*** Begin section ***
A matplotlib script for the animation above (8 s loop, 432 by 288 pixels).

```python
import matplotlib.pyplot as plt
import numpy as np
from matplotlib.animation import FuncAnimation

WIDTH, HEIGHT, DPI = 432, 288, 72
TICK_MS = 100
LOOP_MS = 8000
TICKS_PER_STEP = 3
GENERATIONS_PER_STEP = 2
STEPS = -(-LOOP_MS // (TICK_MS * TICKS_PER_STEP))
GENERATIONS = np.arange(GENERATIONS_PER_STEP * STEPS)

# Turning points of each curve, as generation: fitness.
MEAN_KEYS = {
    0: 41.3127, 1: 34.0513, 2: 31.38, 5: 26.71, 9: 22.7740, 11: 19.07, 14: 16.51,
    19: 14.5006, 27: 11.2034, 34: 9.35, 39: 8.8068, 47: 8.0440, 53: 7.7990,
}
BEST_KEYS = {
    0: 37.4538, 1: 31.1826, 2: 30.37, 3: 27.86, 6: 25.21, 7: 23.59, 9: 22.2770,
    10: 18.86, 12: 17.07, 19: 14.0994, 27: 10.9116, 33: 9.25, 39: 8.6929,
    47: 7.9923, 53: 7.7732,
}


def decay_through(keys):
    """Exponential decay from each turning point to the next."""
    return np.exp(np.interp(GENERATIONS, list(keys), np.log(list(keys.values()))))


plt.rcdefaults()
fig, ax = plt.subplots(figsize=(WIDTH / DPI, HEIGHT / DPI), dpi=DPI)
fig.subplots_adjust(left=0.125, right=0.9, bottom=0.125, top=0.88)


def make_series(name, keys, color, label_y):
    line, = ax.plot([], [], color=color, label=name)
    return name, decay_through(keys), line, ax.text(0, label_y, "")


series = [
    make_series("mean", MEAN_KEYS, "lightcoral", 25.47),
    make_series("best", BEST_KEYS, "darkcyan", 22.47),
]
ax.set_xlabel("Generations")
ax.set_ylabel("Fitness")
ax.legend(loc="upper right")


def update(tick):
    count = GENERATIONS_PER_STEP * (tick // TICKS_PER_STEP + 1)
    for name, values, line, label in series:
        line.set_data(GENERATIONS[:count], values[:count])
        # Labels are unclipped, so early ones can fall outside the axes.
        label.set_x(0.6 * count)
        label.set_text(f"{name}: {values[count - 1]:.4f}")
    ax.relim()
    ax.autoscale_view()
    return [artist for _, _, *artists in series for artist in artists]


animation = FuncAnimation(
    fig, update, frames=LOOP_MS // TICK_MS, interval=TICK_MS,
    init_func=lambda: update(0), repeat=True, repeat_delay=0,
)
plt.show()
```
*** End section ***
TASK DIRECTIONS: A precise copy of the whole listing is the expected answer.

RESULT BELOW:
A matplotlib script for the animation above (8 s loop, 432 by 288 pixels).

```python
import matplotlib.pyplot as plt
import numpy as np
from matplotlib.animation import FuncAnimation

WIDTH, HEIGHT, DPI = 432, 288, 72
TICK_MS = 100
LOOP_MS = 8000
TICKS_PER_STEP = 3
GENERATIONS_PER_STEP = 2
STEPS = -(-LOOP_MS // (TICK_MS * TICKS_PER_STEP))
GENERATIONS = np.arange(GENERATIONS_PER_STEP * STEPS)

# Turning points of each curve, as generation: fitness.
MEAN_KEYS = {
    0: 41.3127, 1: 34.0513, 2: 31.38, 5: 26.71, 9: 22.7740, 11: 19.07, 14: 16.51,
    19: 14.5006, 27: 11.2034, 34: 9.35, 39: 8.8068, 47: 8.0440, 53: 7.7990,
}
BEST_KEYS = {
    0: 37.4538, 1: 31.1826, 2: 30.37, 3: 27.86, 6: 25.21, 7: 23.59, 9: 22.2770,
    10: 18.86, 12: 17.07, 19: 14.0994, 27: 10.9116, 33: 9.25, 39: 8.6929,
    47: 7.9923, 53: 7.7732,
}


def decay_through(keys):
    """Exponential decay from each turning point to the next."""
    return np.exp(np.interp(GENERATIONS, list(keys), np.log(list(keys.values()))))


plt.rcdefaults()
fig, ax = plt.subplots(figsize=(WIDTH / DPI, HEIGHT / DPI), dpi=DPI)
fig.subplots_adjust(left=0.125, right=0.9, bottom=0.125, top=0.88)


def make_series(name, keys, color, label_y):
    line, = ax.plot([], [], color=color, label=name)
    return name, decay_through(keys), line, ax.text(0, label_y, "")


series = [
    make_series("mean", MEAN_KEYS, "lightcoral", 25.47),
    make_series("best", BEST_KEYS, "darkcyan", 22.47),
]
ax.set_xlabel("Generations")
ax.set_ylabel("Fitness")
ax.legend(loc="upper right")


def update(tick):
    count = GENERATIONS_PER_STEP * (tick // TICKS_PER_STEP + 1)
    for name, values, line, label in series:
        line.set_data(GENERATIONS[:count], values[:count])
        # Labels are unclipped, so early ones can fall outside the axes.
        label.set_x(0.6 * count)
        label.set_text(f"{name}: {values[count - 1]:.4f}")
    ax.relim()
    ax.autoscale_view()
    return [artist for _, _, *artists in series for artist in artists]


animation = FuncAnimation(
    fig, update, frames=LOOP_MS // TICK_MS, interval=TICK_MS,
    init_func=lambda: update(0), repeat=True, repeat_delay=0,
)
plt.show()
```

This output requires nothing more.